There are worse roads, but the one that makes me the most furious is I-376/US30/22, aka Fort Pitt tunnel and bridge.
So you’ve never been to Pittsburgh, because it’s Pittsburgh, but you’re heading there because a sportsball team is playing someone black-and-yellow and you’re trying to impress your bang-buddy. You even offered to drive. You’re approaching the city, passing through rolling wooded hills dotted with houses and random businesses. GPS says you’re getting close. You start on a long downhill grade into the tunnel. You’re driving, driving, and then...BOOM. You’re almost immediately onto one of the 28 yellow bridges leading into Pittsburgh. The skyscrapers of downtown loom before you, the triangle where the Monongahela and Allegheny rivers meet to form the mighty Ohio. It’s a spectacular view, and you want to take it in, maybe even grab your phone and snap a quick pic.

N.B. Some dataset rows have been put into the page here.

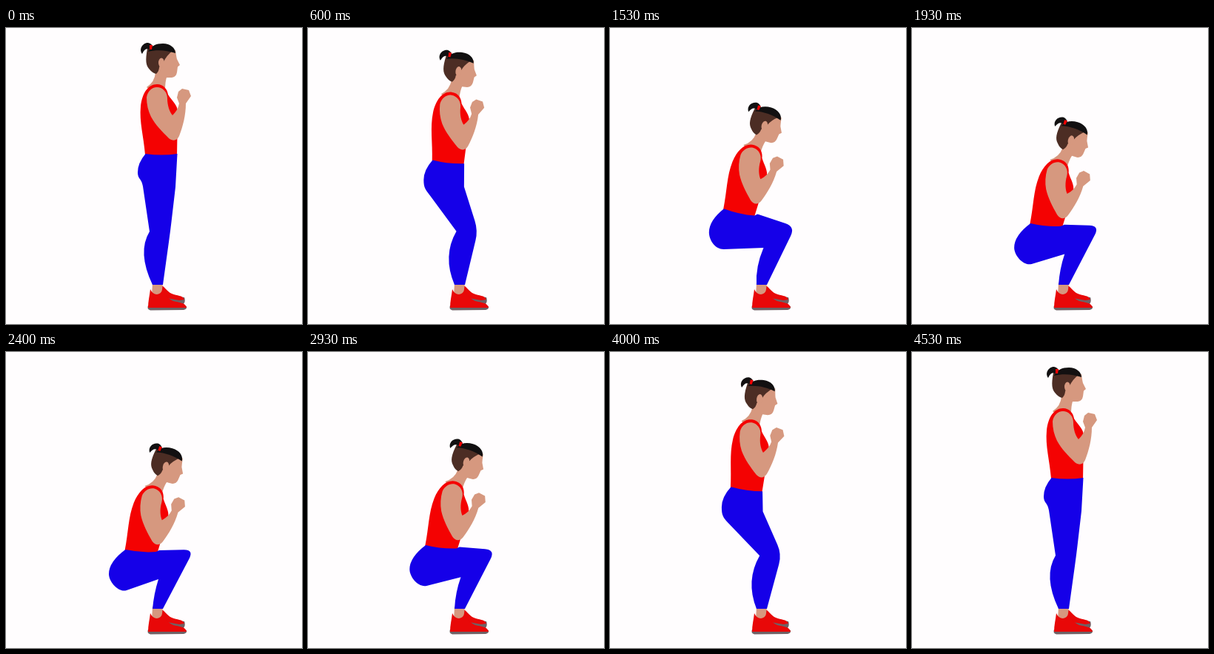
Animation of 400x400 px, one loop 4.6 s. Source, as an HTML page:

```html
<!DOCTYPE html>
<html lang="en">
<head>
<meta charset="utf-8">
<title>Squat</title>
<style>
  html, body { margin: 0; height: 100%; overflow: hidden; background: #fffdfe; }
  svg { display: block; width: 100vw; height: 100vh; }
  .skin { fill: #d6987f; }
  .shirt { fill: #f40202; }
  .shoe { fill: #e80808; }
  .sole { fill: #6f6165; }
  .black { fill: #121011; }
  .brown { fill: #4c2d24; }
  .blue { fill: #1500e8; }
</style>
</head>
<body>
<svg viewBox="0 0 400 400">
  <path class="sole" d="M212 360L241 364Q243 369 240 373L220 372Z"/>
  <path class="shoe" d="M209 348C214 348 217 356 224 359C231 362 239 361 241 367L234 368L212 364Z"/>
  <path class="skin" d="M198 344H212L210 362H197Z"/>
  <path class="sole" d="M192 375L244 376Q245 380 240 381L195 381.500Q190 380 192 375Z"/>
  <path class="shoe" d="M195 353Q198 360 204 360Q210 359 211 354C215 360 219 366 226 369C234 371 243 371 244 378L192 378C192 369 194 362 195 353Z"/>
  <!-- Upper body, drawn standing; it turns around the middle of the waist -->
  <g id="torso">
    <path class="skin" d="M205 30L229 30Q230 38 231 42L235 50L232 52.500L231 60Q230 66 224 67L217 67Q215 73 215 84L204 92L190 80Q201 73 202 60Z"/>
    <path class="shirt" d="M188 171C186 146 180 127 182 106C184 88 192 76 204 76C213 76 218 83 219 90C224 98 232 104 232 113L231 173Q209 176 188 171Z"/>
    <path class="skin" d="M204 80C211 80 218 86 218 95C218 105 221 113 225 118C230 113 233 108 234 102L231 94L233 86L238 82L247 84L250 92L243 102C243 118 239 133 234 146C231 153 225 153 220 149C211 140 202 131 196 120C192 112 190 103 190 94C191 86 197 80 204 80Z"/>
    <path class="brown" d="M191 28C188 44 189 51 194 56Q198 61 203 62Q207 58 207 53L213 46Q216 38 226 30Z"/>
    <ellipse class="skin" cx="210" cy="47" rx="4" ry="6.500"/>
    <path class="black" d="M192 32C196 24 203 21 212 21C222 21 229 27 229 34C217 30 204 29 192 32Z"/>
    <path class="black" d="M184 35C179 28 185 20 192 20Q197 21 199 26L194 29C189 27 187 29 184 35Z"/>
    <path class="shirt" d="M194 23L198 23L197 29L194 29Z"/>
  </g>
  <path id="legs" class="blue"/>
</svg>
<script>
const LOOP = 4600;
const torso = document.getElementById('torso');
const legs = document.getElementById('legs');
const cuffBack = [198, 347], cuffFront = [212, 347];

// Each joint runs along a quadratic arc: standing point, control point, deepest point
const arcs = {
  waist:     [[210, 170], [150, 191], [182, 273]],
  seat:      [[178, 195], [115, 214], [139, 300]],
  underSeat: [[185, 214], [125, 240], [163, 322]],
  kneeBack:  [[194, 275], [213, 270], [206, 307]],
  calf:      [[177, 303], [188, 315], [200, 326]],
  kneeFront: [[222, 275], [242, 272], [254, 267]],
  groin:     [[229, 215], [175, 207], [207, 268]]
};

const quad = (a, b, c, s) => a * (1 - s) ** 2 + 2 * b * s * (1 - s) + c * s * s;
const along = ([a, b, c], s) => [0, 1].map(k => quad(a[k], b[k], c[k], s));

// Point at a given distance from p towards q
function toward(p, q, distance) {
  const k = distance / Math.hypot(q[0] - p[0], q[1] - p[1]);
  return [p[0] + (q[0] - p[0]) * k, p[1] + (q[1] - p[1]) * k];
}

// How far the body has sunk: a little slower down than up
function sink(time) {
  const s = Math.max(0, Math.min(1, (time - 120) / 2150, (4530 - time) / 2000));
  return s ** 3 * (10 - 15 * s + 6 * s * s);
}

function draw(now) {
  const time = Math.floor(now % LOOP * .015 + .1) / .015;
  const bend = sink(time) ** .63;
  const { waist: [x, y], seat, underSeat, kneeBack, calf, kneeFront, groin } =
    Object.fromEntries(Object.entries(arcs).map(([name, arc]) => [name, along(arc, bend)]));

  const lean = quad(0, 18, 16, bend), angle = lean * Math.PI / 180;
  const dx = 21.5 * Math.cos(angle), dy = 21.5 * Math.sin(angle);
  const back = [x - dx, y - dy];
  const front = [x + dx, Math.min(y + dy, groin[1] + 2)];
  const halfway = (p, q) => (p[1] + q[1]) / 2;

  torso.setAttribute('transform', `translate(${x} ${y}) rotate(${lean}) translate(-210 -170)`);
  legs.setAttribute('d', `M${back}
    Q${seat[0]} ${halfway(back, seat)} ${seat}
    C${seat[0]} ${halfway(seat, underSeat)} ${toward(underSeat, kneeBack, -11)} ${underSeat}
    L${kneeBack} Q${calf} ${cuffBack} L${cuffFront}
    L${toward(kneeFront, cuffFront, 14)} Q${kneeFront} ${toward(kneeFront, groin, 14)}
    L${groin} L${front}
    Q${x} ${halfway(back, front) + 3} ${back}Z`);
}

function tick() {
  draw(performance.now());
  requestAnimationFrame(tick);
}
tick();
</script>
</body>
</html>
```
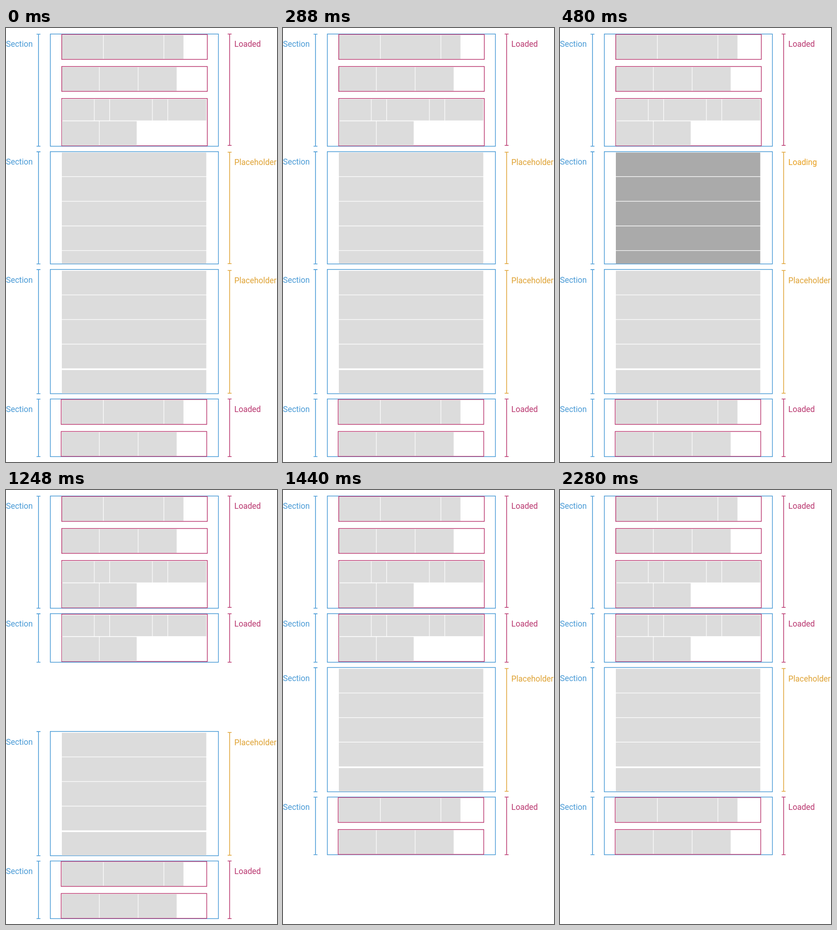
An HTML page for the animation above (2.84 s loop, 592 by 947 pixels).

```html
<!DOCTYPE html>
<html lang="en">
<head>
<meta charset="utf-8">
<title>Section loading</title>
<style>
html, body { margin: 0; width: 100%; height: 100%; overflow: hidden; background: #fff; }
svg { display: block; width: 100vw; height: 100vh; }
text { font: 400 17.5px Roboto, sans-serif; }
</style>
</head>
<body>
<svg id="stage" viewBox="0 0 592 947"></svg>
<script>
const BLUE = '#4a9bd6', PINK = '#b9376f', GOLD = '#dfa335', AMBER = '#e8a01f';
const GREY = '#dcdcdc', DARK = '#aaaaaa';
const LOOP = 2840, SHIFT = -139.5;

const WIDE = [[122, 212], [213.2, 344.3], [345.5, 387.7]];
const EVEN = [[122, 203.3], [204.5, 288], [289.2, 372.8]];
const MIXED = [[122, 192.3], [193.5, 225.8], [227, 319.2], [320.4, 352.8], [354, 437.5]];
const PAIR = [[122, 203.3], [204.5, 285.5]];

const frame = (x, y, w, bottom, color) =>
  `<rect x="${x}" y="${y}" width="${w}" height="${bottom - y}" fill="none" stroke="${color}" stroke-width="1.5"/>`;

const cells = (spans, top, bottom, fill = GREY) => spans.map(([a, b]) =>
  `<rect x="${a}" y="${top}" width="${b - a}" height="${bottom - top}" fill="${fill}"/>`).join('');

const bars = (rows, fill) =>
  rows.map(([top, bottom]) => cells([[122, 437.5]], top, bottom, fill)).join('');

const bracket = (x, top, bottom, color) =>
  `<path d="M${x - 4.3} ${top}h8.6M${x - 4.3} ${bottom}h8.6M${x} ${top}V${bottom}" fill="none" stroke="${color}" stroke-width="1.6"/>`;

const label = (x, y, str, color) => `<text x="${x}" y="${y}" fill="${color}">${str}</text>`;

const section = (top, bottom, base) =>
  frame(96.8, top, 367.2, bottom, BLUE) + bracket(71, top + .3, bottom, BLUE) + label(0, base, 'Section', BLUE);

const status = (top, bottom, base, str, color, ink = color) =>
  bracket(488.5, top, bottom, color) + label(498.8, base, str, ink);

const row = (x, y, spans) =>
  cells(spans, y + 1.5, y + 53.3) + frame(x, y, 318, y + 54.3, PINK);

const doubleRow = y =>
  frame(121.7, y, 318, y + 103.2, PINK) + cells(MIXED, y + 2, y + 48) + cells(PAIR, y + 49.6, y + 102.6);

const first = section(13.2, 258, 41.2) + row(121.7, 14.2, WIDE) + row(121.7, 84, EVEN) +
  doubleRow(153.8) + status(13.2, 256.3, 41.2, 'Loaded', PINK);

const waiting = (fill, str, ink) => section(269.8, 514.8, 298.2) +
  bars([[271.8, 323.7], [325, 377.5], [378.8, 431.2], [432.6, 485], [486.2, 514.2]], fill) +
  status(271, 514.3, 299.2, str, GOLD, ink);

const loaded = section(269.8, 375.8, 298.2) + doubleRow(271) +
  status(270, 375.8, 298.2, 'Loaded', PINK);

const lower = section(526.8, 798, 556.2) +
  bars([[529.8, 581.8], [583.1, 635.5], [636.8, 689], [690.4, 742.7], [746.3, 797.4]], GREY) +
  status(529, 797, 557.2, 'Placeholder', GOLD) +
  section(809.5, 935.3, 837.7) + row(120.5, 810.6, WIDE) + row(120.5, 880.4, EVEN) +
  status(809.5, 935.3, 837.7, 'Loaded', PINK);

const stage = document.getElementById('stage');
stage.innerHTML = first + '<g id="middle"></g><g id="lower">' + lower + '</g>';
const middle = document.getElementById('middle');
const tail = document.getElementById('lower');
const states = [waiting(GREY, 'Placeholder', GOLD), waiting(DARK, 'Loading', AMBER), loaded, loaded];

let shown = -1;
function draw(ms) {
  const step = Math.min(3, Math.floor((ms % LOOP) / 480));
  if (step === shown) return;
  shown = step;
  middle.innerHTML = states[step];
  tail.setAttribute('transform', `translate(0 ${step === 3 ? SHIFT : 0})`);
}

const start = performance.now();
function tick() {
  draw(performance.now() - start);
  requestAnimationFrame(tick);
}
tick();
</script>
</body>
</html>
```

Except you can’t. You have three seconds to know exactly which of the four northbound lanes you need to be in, or else you will end up on completely different sides of the city. Far left takes you to the North Shore (this is where you want to be for sportball), middle takes you downtown, and the right two take you through “The Bathtub” and towards the middle and western parts of the city. Doing this in heavy traffic (and it’s almost always heavy; this is the main funnel from the south) is not easy. Doing this in inclement weather is dangerous.
So most folk’s introduction to visiting Pittsburgh is “oh wow look at that—shit, I just missed the exit.”
I actually rather love Pittsburgh. But due to its location, it has the crumbling infrastructure of a Midwestern large city combined with the “lets build four roads over top of each other because water/something historic is in the way” aesthetic of a Northeastern one.